▶ _SUPPLIED RECORDS_
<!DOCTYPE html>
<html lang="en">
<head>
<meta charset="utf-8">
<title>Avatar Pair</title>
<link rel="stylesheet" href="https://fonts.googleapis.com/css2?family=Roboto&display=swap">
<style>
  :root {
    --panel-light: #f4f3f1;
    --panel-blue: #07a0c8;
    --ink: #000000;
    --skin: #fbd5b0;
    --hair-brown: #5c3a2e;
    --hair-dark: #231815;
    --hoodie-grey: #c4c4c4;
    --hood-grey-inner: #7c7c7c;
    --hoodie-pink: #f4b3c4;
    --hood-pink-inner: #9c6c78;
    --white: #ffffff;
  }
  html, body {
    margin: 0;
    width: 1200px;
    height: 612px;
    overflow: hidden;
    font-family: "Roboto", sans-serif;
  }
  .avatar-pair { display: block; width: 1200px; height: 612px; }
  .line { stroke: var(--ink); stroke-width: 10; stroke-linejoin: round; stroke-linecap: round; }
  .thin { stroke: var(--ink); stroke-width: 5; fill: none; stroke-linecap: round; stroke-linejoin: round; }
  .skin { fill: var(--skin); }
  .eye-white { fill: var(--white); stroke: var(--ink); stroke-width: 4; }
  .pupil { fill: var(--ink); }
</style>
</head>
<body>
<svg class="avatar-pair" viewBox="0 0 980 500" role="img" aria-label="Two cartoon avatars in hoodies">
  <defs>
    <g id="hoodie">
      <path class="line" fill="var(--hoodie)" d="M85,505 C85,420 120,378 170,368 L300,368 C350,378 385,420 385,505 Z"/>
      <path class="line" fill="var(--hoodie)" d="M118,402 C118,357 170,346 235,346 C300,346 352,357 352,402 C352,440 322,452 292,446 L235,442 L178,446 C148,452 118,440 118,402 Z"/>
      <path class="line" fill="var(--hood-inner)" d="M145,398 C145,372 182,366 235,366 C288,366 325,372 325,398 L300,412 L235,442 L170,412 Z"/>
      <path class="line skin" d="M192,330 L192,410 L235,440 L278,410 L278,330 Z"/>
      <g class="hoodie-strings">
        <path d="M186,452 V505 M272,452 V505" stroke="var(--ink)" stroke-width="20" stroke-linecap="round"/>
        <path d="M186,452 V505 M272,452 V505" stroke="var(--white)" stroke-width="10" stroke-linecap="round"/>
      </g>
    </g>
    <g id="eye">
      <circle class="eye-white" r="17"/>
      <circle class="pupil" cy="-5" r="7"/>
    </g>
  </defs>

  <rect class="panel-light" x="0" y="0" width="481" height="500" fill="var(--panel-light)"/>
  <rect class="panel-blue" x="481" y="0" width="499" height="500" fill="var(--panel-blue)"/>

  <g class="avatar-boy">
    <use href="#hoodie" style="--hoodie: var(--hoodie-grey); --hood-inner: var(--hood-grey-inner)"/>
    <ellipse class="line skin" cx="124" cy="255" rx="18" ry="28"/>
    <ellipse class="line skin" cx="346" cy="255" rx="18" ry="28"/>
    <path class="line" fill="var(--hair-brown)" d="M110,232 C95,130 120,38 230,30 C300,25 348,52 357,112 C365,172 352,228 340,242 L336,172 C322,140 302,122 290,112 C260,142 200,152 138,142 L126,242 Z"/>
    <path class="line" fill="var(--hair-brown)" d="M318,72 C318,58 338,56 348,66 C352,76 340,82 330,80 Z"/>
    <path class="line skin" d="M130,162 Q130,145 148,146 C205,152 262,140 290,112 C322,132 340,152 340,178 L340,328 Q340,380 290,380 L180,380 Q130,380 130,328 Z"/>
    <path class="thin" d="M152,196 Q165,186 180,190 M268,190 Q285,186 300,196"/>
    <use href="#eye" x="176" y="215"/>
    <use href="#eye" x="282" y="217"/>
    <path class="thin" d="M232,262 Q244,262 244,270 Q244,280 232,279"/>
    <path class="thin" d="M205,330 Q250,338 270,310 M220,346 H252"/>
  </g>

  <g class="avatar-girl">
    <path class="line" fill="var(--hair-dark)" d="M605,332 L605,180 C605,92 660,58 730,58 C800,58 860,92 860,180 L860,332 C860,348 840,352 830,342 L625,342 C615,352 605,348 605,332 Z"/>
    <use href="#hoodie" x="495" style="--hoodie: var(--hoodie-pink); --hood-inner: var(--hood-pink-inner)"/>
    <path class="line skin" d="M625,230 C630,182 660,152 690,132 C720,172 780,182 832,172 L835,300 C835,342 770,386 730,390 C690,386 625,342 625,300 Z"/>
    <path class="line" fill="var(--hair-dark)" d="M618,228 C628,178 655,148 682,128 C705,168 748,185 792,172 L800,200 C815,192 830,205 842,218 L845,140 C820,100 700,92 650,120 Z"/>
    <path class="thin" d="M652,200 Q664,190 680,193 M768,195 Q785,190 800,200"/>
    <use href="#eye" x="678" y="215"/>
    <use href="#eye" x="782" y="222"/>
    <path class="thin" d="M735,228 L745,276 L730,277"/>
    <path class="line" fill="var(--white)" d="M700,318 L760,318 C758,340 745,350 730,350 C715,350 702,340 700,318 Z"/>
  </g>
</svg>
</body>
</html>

...

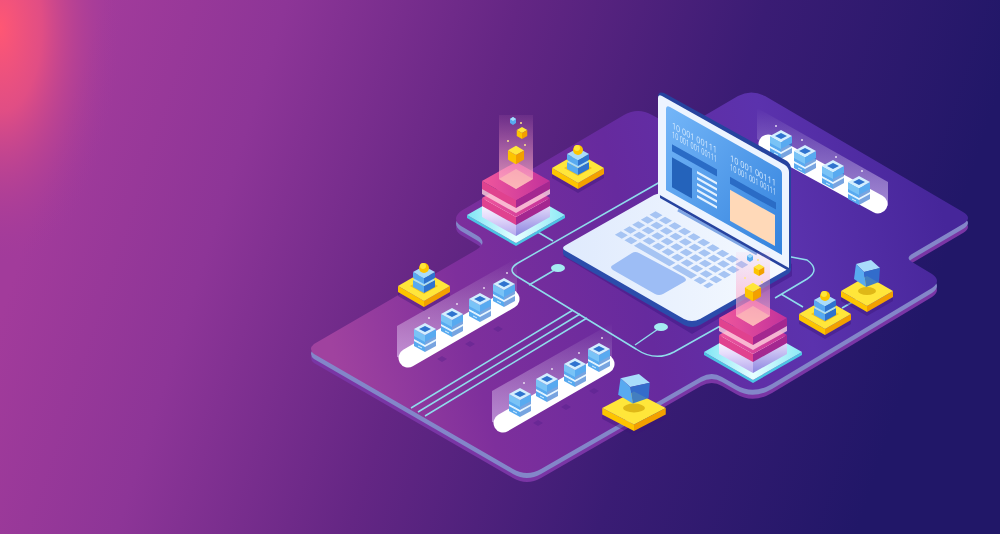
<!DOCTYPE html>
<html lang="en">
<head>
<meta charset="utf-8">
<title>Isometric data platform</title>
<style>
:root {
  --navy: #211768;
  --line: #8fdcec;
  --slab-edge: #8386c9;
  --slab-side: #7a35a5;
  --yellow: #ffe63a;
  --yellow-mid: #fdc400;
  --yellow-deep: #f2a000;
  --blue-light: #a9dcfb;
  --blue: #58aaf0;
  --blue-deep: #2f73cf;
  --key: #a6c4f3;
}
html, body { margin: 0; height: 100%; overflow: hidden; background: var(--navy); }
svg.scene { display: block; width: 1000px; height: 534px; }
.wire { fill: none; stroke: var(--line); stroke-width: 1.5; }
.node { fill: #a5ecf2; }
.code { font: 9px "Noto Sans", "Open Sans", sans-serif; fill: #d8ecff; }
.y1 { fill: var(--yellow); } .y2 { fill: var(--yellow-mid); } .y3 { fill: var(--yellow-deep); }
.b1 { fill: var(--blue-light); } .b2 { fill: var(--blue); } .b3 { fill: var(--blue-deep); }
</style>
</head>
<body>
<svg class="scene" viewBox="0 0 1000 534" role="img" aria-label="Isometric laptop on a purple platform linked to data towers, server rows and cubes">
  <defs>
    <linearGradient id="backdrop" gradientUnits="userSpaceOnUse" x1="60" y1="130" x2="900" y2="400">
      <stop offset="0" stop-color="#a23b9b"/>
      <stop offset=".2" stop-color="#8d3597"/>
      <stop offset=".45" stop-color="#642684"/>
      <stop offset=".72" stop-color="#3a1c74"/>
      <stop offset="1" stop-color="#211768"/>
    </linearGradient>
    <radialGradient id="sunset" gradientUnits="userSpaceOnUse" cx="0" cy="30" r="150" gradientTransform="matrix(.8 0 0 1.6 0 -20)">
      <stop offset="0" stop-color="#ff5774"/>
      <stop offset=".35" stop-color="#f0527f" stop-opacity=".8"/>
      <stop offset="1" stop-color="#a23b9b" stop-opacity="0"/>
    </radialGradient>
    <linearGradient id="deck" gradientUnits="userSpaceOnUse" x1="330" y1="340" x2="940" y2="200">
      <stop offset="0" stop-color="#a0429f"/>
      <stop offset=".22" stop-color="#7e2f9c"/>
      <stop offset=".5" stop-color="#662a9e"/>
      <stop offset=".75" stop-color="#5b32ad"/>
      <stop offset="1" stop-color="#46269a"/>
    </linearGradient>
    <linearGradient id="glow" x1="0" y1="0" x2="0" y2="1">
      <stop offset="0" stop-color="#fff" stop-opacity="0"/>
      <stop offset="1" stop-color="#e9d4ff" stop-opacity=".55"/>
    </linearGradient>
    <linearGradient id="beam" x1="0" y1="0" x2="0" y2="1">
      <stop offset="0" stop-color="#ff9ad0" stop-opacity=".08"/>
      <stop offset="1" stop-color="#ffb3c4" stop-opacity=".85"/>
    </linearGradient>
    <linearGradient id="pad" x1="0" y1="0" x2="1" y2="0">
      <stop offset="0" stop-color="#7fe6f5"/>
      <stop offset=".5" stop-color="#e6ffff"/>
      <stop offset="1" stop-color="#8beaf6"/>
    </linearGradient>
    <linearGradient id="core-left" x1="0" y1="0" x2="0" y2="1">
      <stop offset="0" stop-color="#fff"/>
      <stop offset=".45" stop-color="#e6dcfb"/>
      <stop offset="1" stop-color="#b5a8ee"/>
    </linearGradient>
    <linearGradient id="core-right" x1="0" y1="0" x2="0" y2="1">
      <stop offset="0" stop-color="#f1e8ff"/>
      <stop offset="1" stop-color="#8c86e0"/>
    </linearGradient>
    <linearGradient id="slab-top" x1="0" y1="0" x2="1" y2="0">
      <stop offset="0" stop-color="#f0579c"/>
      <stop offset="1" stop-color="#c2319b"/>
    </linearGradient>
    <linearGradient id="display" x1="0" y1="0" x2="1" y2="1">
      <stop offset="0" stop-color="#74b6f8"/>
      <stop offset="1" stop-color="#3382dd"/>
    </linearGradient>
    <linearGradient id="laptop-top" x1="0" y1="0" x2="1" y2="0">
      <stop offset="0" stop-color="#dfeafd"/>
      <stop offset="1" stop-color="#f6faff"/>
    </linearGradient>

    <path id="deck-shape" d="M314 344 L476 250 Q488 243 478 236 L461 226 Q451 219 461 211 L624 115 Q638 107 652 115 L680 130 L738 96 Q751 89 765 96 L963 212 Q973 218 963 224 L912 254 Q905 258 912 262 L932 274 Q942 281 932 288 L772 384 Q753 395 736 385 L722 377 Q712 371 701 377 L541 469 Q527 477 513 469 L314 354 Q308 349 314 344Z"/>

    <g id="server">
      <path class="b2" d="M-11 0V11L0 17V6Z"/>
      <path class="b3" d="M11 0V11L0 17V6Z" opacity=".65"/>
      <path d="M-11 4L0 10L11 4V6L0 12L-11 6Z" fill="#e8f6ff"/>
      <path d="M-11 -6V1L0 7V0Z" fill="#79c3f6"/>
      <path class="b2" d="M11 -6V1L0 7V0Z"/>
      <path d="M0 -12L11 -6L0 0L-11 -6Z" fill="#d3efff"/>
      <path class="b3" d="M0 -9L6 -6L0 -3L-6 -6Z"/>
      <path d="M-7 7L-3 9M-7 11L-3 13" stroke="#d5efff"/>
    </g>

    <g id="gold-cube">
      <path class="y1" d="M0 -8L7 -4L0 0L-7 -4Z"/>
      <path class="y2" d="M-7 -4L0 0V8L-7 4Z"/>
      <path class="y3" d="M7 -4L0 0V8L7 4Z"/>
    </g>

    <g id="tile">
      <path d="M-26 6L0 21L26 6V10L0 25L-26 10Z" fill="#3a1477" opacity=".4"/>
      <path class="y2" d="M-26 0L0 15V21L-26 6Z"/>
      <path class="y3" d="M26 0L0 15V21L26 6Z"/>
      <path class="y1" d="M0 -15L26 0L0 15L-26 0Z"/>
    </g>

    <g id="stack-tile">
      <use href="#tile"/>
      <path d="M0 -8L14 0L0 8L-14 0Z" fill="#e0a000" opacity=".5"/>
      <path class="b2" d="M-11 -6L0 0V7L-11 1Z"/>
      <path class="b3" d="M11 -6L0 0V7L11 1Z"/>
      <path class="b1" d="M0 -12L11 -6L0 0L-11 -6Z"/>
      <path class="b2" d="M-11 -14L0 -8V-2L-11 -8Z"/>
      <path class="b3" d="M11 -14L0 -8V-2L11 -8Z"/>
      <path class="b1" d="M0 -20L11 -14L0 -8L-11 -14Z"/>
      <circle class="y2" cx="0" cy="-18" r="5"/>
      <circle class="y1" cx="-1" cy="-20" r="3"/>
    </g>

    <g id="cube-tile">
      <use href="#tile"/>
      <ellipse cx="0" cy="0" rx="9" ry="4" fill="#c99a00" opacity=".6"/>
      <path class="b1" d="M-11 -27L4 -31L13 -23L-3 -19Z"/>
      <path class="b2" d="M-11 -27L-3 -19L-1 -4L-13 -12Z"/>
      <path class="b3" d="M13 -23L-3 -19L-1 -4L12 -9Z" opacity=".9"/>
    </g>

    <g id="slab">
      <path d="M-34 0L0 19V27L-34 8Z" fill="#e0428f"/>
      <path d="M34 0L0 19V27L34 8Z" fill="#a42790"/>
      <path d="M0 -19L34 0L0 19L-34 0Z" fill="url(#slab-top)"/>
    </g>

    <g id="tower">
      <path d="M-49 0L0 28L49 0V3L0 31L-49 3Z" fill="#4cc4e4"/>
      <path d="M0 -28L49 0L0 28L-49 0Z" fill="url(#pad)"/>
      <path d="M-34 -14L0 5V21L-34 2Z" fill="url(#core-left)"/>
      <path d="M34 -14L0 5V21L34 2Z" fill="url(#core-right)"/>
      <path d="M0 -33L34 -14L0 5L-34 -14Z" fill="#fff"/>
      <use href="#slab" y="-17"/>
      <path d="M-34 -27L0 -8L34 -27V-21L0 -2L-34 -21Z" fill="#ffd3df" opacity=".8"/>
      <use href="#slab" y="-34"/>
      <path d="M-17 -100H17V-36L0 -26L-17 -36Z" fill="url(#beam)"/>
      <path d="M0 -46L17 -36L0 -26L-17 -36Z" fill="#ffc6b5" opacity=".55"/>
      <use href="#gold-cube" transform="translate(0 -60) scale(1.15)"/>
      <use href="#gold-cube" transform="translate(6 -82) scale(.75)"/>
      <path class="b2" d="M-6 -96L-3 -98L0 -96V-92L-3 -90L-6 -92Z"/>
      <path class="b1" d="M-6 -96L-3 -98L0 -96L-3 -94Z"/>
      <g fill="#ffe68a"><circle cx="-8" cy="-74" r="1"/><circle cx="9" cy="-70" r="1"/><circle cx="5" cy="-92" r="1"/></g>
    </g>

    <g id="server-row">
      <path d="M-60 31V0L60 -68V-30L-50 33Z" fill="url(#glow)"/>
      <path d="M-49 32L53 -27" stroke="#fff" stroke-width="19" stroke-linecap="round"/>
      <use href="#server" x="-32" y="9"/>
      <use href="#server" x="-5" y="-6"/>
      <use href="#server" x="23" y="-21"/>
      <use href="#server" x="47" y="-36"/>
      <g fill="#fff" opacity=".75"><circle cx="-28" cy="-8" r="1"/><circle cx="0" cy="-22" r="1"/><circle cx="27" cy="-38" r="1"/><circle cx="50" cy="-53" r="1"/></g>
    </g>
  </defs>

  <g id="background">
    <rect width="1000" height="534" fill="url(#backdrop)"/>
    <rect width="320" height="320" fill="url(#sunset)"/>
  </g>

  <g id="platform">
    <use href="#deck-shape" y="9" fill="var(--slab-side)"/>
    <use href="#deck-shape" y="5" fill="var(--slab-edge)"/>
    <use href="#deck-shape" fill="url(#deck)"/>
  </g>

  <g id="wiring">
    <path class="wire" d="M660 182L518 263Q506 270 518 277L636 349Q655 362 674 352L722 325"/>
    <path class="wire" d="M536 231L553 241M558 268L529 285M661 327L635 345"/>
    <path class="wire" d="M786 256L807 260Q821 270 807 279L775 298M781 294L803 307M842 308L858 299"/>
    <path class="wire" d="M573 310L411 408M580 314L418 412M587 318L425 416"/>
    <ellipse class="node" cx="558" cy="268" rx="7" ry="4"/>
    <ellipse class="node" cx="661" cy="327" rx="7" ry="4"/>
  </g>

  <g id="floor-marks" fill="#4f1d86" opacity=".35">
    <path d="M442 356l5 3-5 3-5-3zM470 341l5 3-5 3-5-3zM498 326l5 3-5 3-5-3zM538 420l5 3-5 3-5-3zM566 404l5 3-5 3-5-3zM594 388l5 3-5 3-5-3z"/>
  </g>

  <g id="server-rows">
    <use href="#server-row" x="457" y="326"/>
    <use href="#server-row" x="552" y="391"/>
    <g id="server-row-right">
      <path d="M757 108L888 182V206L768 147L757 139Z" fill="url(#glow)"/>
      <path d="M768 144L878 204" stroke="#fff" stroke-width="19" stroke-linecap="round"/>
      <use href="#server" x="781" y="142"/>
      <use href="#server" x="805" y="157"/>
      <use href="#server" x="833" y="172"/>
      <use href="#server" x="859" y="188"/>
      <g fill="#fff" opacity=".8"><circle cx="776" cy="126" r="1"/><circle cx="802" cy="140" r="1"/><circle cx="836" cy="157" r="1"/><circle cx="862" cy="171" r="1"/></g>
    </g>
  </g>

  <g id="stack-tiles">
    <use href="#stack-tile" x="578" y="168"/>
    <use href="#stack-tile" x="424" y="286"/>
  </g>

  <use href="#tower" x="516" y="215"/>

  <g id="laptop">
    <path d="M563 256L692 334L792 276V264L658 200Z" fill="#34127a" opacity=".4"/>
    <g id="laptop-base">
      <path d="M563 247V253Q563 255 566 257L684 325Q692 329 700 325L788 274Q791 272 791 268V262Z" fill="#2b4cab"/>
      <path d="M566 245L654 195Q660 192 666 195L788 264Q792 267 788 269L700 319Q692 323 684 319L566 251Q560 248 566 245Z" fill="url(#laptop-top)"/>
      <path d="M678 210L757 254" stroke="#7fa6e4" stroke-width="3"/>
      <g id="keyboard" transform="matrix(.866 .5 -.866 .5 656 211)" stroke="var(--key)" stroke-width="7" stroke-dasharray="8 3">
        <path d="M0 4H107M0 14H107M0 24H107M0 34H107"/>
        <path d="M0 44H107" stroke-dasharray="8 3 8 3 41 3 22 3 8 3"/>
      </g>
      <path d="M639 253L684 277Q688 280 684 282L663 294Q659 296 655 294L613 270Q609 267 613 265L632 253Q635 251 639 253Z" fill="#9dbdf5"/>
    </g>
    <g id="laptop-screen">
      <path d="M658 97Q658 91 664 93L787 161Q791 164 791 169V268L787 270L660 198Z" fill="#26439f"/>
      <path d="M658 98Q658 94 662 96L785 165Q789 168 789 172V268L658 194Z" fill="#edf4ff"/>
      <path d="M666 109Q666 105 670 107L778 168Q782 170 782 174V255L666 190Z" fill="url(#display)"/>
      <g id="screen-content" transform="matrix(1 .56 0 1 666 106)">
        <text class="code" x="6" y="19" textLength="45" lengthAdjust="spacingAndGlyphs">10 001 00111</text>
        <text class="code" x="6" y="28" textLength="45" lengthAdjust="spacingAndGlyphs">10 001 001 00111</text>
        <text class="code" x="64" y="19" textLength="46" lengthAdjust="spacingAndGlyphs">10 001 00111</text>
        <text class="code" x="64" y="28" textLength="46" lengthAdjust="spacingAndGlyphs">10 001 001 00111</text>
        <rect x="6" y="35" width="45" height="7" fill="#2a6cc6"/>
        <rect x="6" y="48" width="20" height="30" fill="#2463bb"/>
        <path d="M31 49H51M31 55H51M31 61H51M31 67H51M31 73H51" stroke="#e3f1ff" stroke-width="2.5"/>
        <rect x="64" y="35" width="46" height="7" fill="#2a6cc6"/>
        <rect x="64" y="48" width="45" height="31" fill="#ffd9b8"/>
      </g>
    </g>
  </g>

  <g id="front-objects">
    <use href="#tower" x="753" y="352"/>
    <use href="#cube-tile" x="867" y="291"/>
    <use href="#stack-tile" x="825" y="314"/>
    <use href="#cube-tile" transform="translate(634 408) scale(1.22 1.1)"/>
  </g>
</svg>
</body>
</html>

▶ _EXERCISE AIM_
Report how many lines of the data above hold the string "core". Nothing else belongs in the answer.

▶ _SOLUTION TO THIS EXERCISE_
4